1) Market forces are at work.
2) Politicians must posture pretending they can do something.
I know that it's glib to say (1), but consider this CBS News report from last week noted that
American drivers in some areas are seeing pumps run dry.
But what's more interesting about these stories is what they don't tell you. For example, the Associated Press reports that "surveys indicate drivers won't be easing off on their mileage, using even more gas than a year ago."
As far as (2) goes, don't you think they've helped us quite enough?
Republicans defensively point to their passage last year of the energy bill as evidence that they are "doing something" -- reducing dependence on imported oil and encouraging greater use of ethanol in gasoline.
How ironic. It is precisely the energy bill -- along with international events -- that is causing the prices to increase.
"Gasoline prices are up 60 cents over last year at this time," says Dan Gilligan, president of the American Petroleum Marketers Association of America, which represents fuel distributors nationwide. "Forty-five percent of that is higher crude prices, due to reasons we have little control over: political instability in places like Iran and South America, Chinese demand, etc.
"But 15 percent of that increase is due to the effect of last year's energy bill."
Because government requirements have interfered with the supply of gasoline.
Nothing suits a politician more than pretending he can effect something he has no control over. It's the way he can convince future voters of his indispensibility.
Finally, the idea that taxing the windfall profits that oil companies are supposedly making is just more empty rhetoric; the profit margin of the oil and gas industry is not particularly high. As Jeff Jacoby noted a few months ago

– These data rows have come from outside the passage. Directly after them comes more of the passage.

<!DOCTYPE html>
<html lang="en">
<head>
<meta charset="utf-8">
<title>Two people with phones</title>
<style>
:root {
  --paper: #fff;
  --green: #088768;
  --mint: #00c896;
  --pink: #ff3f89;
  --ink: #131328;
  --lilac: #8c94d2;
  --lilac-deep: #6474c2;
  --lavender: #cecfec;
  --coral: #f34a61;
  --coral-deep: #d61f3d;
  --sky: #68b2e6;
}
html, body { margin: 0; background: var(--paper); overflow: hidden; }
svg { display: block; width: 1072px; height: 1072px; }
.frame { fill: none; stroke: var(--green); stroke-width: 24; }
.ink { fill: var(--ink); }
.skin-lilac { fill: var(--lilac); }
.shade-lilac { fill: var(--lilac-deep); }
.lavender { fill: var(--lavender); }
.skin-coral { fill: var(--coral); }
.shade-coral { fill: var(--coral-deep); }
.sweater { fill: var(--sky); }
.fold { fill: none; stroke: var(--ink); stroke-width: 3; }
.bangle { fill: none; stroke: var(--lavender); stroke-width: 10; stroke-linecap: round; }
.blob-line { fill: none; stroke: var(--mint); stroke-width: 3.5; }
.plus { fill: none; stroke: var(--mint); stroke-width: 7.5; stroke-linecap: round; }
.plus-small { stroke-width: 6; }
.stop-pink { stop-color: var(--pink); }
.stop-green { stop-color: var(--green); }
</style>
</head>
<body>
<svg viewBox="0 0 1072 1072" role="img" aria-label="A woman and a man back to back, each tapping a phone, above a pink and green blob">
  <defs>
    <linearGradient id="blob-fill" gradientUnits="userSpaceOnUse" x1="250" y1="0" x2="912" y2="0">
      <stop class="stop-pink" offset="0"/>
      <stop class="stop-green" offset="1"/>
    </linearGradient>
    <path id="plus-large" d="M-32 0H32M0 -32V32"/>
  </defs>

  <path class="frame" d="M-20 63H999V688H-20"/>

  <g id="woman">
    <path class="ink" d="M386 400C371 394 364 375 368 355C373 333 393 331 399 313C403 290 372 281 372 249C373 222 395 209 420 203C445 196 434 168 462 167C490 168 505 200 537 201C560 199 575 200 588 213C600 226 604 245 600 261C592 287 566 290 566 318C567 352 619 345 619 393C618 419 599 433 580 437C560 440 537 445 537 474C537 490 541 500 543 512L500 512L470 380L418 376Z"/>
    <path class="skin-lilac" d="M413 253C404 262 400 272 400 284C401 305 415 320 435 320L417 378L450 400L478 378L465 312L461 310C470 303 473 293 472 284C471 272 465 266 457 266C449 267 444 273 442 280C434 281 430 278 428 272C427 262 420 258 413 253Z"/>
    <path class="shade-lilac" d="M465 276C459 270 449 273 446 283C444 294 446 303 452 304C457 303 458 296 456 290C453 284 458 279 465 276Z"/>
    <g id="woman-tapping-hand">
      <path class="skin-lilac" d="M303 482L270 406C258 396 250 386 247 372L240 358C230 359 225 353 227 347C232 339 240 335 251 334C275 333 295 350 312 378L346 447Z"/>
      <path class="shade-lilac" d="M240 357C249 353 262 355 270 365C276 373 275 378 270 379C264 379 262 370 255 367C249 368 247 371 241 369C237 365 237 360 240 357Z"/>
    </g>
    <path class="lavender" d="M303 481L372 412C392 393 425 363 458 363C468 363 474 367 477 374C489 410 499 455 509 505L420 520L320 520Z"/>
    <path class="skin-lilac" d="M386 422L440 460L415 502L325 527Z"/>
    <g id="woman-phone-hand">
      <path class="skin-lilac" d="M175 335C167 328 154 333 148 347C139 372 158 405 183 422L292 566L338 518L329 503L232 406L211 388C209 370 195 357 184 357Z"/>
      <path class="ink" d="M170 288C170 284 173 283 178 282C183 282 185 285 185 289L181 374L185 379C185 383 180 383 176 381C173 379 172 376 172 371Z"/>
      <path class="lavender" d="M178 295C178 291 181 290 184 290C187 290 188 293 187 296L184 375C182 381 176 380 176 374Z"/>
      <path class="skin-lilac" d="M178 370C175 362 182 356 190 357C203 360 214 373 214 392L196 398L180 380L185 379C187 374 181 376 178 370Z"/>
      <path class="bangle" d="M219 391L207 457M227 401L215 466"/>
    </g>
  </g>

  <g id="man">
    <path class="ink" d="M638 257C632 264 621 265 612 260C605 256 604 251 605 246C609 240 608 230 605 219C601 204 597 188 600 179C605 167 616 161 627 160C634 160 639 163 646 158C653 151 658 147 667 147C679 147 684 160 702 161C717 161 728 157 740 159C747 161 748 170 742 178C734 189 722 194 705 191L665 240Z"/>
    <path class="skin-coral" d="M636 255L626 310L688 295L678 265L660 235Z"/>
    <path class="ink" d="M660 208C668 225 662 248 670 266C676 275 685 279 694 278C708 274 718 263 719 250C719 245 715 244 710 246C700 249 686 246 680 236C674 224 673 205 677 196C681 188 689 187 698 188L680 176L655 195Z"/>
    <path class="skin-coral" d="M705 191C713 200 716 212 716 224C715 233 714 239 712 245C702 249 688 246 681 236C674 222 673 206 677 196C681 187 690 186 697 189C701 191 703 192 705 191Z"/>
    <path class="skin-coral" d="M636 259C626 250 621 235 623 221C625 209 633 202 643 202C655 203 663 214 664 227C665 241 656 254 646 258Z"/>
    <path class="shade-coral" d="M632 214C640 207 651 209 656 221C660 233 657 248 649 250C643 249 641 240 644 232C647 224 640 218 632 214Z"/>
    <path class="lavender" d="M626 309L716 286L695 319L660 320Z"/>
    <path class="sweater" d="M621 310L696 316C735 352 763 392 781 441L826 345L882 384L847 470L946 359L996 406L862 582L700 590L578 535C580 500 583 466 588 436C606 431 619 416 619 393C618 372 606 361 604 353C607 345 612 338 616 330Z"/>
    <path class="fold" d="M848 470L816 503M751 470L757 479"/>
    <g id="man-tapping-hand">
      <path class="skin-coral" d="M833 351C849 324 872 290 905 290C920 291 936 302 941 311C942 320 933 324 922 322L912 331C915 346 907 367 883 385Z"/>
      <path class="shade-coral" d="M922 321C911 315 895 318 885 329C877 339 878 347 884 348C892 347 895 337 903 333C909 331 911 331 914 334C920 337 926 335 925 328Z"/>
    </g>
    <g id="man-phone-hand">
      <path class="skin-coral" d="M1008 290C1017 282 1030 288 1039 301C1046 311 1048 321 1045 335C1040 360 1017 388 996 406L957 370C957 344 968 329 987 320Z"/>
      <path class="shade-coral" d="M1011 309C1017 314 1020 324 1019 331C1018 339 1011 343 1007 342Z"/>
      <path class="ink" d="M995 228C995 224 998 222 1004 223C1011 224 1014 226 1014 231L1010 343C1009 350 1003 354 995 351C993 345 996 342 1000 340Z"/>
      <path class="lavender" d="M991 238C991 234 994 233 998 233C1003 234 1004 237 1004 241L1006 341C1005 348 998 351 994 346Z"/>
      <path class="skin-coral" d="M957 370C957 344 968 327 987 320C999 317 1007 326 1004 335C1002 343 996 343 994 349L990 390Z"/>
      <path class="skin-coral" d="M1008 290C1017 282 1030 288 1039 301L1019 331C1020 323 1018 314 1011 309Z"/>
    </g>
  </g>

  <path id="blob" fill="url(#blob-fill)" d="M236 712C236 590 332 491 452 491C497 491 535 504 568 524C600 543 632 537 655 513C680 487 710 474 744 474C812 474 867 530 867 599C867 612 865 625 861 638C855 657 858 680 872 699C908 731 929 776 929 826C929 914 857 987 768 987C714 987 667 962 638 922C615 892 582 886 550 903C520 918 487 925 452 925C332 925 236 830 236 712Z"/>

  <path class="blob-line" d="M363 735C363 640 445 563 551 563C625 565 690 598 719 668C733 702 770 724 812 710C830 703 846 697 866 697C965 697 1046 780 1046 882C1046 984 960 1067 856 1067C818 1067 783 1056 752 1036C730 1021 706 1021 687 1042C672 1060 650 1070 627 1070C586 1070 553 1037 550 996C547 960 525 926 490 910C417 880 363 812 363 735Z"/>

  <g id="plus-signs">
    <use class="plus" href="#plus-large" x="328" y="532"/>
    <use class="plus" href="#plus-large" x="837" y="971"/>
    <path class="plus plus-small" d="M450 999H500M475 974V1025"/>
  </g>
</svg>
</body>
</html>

Smacking oil bosses around may be good politics, but the unglamorous fact is that big oil's earnings, 7.7 percent of income in the second quarter of 2005, is lower than the US corporate average of 7.9 percent. The oil industry is more profitable than some (automobiles, media, utilities), but it can only envy the profits earned by semiconductors (14.6 percent), pharmaceuticals (18.6 percent), or banks (19.6 percent). Exxon didn't hit the big jackpot any more than Senator Gregg did.
In fact, the real gas and oil profiteers weren't represented by the CEOs getting grilled on Capitol Hill last week, but by the demagogues doing the grilling. Over the past 25 years, according to the Tax Foundation, oil companies paid state and federal taxes of more than $2.2 trillion (in inflation-adjusted dollars). During the same period, the companies' profits totaled $630 billion -- less than a third of the government's take. Government revenue from gasoline taxes alone has exceeded oil industry profits in 22 of the past 25 years
I guess I have to give Sen. Menendez credit for thinking about breaking his tax addiction. One of the two aspects of gas prices that politicians can affect are the taxes. I'm glad that he seems to be aware of his own limitations. Most politicians are not.
UPDATE: Outside the Beltway has more on how government regulation pushes gas prices higher.
UPDATE II: This post is included in this week's Carnival of the Capitalists located at Interim Thoughts. Other entrants including JackDied, Gongol and Fearless Philosophy of Free Minds all weigh in with similar ideas of wanting government to do less not more.Posted by SoccerDad at April 27, 2006 6:49 AM